## Work order
From the entries below, copy every line holding the word "string".

Stored data:
⟨

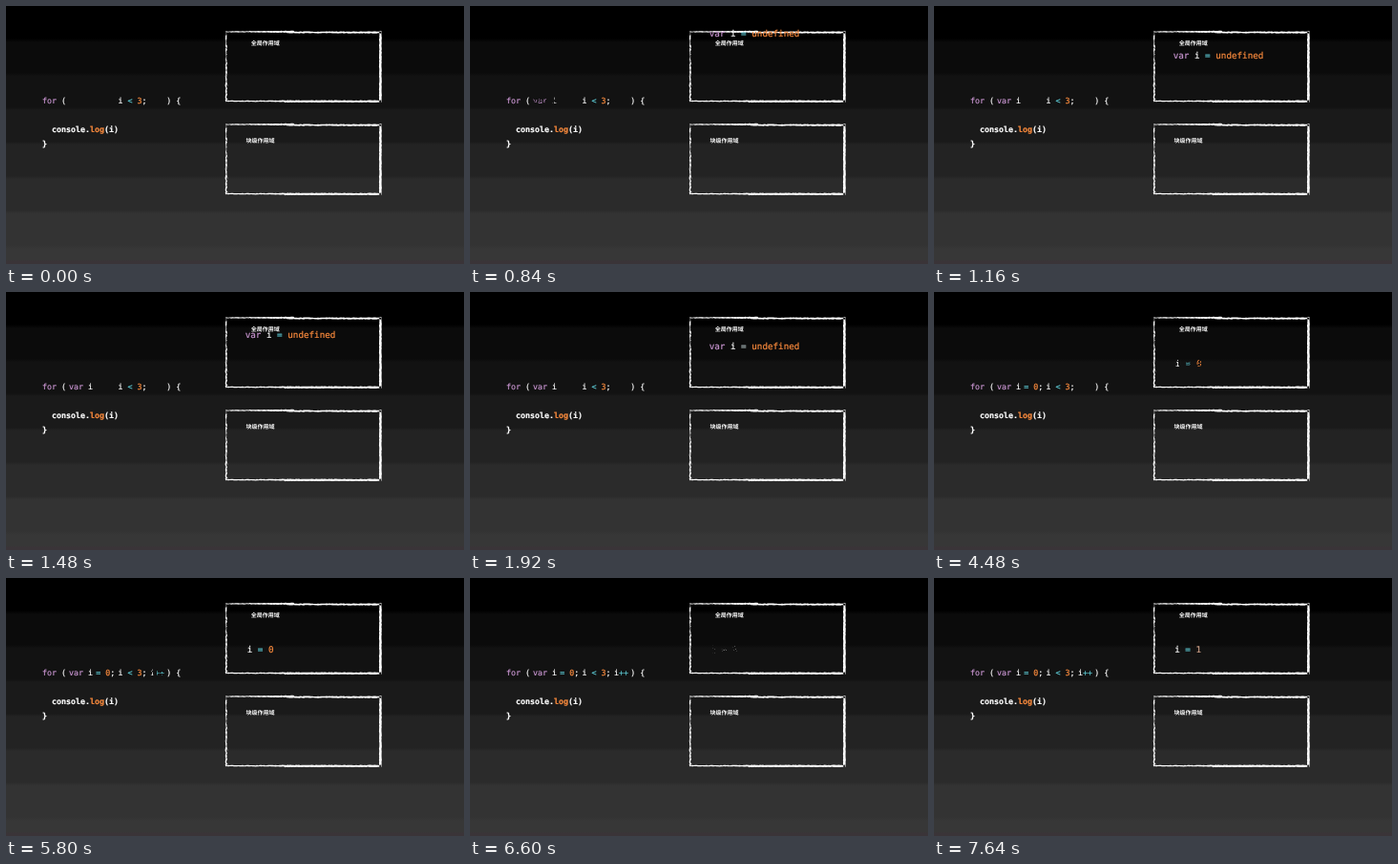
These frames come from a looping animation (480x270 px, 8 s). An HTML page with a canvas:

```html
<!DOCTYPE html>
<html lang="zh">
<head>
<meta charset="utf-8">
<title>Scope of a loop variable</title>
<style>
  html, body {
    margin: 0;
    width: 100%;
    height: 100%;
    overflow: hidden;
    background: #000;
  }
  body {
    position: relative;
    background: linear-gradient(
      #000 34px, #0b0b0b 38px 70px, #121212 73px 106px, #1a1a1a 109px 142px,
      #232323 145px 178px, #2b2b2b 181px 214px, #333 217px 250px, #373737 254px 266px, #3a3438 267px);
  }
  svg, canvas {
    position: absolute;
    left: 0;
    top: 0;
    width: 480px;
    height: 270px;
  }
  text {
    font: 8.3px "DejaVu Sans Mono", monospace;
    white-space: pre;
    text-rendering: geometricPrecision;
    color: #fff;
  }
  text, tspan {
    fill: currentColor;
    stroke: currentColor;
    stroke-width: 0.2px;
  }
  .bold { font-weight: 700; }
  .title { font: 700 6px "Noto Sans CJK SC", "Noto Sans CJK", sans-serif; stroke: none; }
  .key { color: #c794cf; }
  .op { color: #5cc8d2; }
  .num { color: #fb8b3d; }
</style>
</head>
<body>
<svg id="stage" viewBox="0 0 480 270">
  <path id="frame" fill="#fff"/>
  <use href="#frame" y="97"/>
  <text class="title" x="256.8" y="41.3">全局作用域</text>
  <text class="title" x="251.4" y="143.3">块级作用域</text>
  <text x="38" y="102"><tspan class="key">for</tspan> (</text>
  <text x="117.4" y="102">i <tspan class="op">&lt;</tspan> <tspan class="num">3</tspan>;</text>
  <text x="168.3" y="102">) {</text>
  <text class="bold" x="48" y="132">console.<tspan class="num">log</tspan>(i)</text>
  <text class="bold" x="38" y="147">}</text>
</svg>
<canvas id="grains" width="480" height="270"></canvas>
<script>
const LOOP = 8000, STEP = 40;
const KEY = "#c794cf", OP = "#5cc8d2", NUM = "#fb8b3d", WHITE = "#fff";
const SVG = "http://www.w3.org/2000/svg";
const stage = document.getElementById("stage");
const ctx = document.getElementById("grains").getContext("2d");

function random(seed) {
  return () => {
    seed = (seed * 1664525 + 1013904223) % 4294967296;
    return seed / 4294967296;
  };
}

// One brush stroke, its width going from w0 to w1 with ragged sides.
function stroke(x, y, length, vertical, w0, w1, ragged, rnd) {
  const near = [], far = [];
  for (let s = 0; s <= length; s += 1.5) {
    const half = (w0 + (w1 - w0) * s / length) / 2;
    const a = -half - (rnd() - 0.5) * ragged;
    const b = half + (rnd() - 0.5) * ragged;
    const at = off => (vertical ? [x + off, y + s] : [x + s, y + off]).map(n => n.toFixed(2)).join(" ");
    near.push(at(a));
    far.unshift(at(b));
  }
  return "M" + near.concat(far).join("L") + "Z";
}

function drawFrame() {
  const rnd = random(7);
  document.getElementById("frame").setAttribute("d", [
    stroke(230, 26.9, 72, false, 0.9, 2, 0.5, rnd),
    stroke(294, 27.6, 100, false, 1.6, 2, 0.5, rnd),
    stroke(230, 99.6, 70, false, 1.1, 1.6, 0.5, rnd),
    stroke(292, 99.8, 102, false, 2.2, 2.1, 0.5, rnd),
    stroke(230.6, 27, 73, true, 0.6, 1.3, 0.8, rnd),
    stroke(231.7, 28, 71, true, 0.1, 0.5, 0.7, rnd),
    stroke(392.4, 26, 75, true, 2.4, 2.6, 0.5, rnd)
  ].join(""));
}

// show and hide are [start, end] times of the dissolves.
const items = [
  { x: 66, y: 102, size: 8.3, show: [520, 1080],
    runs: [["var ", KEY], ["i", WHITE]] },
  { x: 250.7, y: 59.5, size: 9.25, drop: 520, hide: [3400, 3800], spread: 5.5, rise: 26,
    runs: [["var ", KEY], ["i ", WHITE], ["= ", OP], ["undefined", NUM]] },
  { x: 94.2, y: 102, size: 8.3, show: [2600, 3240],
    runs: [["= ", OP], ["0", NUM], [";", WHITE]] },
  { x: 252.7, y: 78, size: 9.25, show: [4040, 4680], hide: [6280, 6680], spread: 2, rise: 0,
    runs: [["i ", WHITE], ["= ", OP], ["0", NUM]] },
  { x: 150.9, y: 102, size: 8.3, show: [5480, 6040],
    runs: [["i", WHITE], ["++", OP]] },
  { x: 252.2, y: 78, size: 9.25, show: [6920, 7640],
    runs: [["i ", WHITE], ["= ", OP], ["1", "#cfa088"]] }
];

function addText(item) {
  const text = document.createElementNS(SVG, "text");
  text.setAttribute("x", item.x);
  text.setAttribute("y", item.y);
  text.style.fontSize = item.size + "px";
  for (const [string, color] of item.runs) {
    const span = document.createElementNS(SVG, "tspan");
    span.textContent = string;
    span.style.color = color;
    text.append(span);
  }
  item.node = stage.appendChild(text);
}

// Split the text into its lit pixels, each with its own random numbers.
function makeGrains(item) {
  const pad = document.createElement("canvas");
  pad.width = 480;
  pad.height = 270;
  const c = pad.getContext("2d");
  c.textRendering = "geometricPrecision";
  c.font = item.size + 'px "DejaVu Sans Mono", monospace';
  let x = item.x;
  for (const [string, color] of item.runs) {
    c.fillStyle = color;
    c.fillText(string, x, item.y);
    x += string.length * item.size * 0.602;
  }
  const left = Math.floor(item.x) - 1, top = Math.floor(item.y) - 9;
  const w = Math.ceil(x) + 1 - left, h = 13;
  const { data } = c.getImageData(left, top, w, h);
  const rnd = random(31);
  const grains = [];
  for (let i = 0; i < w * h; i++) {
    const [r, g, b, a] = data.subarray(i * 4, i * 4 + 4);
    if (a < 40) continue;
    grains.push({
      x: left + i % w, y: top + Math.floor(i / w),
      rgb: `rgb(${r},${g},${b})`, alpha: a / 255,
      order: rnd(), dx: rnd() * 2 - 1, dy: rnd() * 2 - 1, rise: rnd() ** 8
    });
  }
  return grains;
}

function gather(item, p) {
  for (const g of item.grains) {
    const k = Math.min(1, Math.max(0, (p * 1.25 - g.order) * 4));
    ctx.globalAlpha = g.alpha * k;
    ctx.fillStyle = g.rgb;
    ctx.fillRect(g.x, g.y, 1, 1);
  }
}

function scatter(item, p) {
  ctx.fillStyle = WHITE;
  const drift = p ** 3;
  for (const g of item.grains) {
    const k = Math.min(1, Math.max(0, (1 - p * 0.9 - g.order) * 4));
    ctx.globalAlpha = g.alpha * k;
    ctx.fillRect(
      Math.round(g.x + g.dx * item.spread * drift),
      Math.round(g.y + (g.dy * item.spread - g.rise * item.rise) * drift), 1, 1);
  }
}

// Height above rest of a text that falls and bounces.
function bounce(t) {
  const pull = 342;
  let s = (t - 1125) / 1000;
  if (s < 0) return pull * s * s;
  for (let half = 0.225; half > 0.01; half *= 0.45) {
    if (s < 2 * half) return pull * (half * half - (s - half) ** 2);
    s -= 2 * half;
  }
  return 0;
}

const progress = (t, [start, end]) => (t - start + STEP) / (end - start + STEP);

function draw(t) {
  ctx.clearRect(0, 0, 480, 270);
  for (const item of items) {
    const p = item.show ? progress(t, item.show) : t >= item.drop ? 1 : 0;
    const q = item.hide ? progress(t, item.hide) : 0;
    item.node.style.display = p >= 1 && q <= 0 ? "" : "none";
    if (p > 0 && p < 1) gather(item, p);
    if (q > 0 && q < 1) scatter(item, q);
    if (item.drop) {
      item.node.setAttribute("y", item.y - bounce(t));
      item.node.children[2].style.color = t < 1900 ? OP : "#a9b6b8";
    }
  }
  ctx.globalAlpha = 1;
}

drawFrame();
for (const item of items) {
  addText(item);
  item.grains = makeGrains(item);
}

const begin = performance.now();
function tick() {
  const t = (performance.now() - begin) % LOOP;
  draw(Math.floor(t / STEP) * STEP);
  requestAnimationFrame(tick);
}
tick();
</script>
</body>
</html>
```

⟩

## Response to the task
  for (const [string, color] of item.runs) {
    span.textContent = string;
  for (const [string, color] of item.runs) {
    c.fillText(string, x, item.y);
    x += string.length * item.size * 0.602;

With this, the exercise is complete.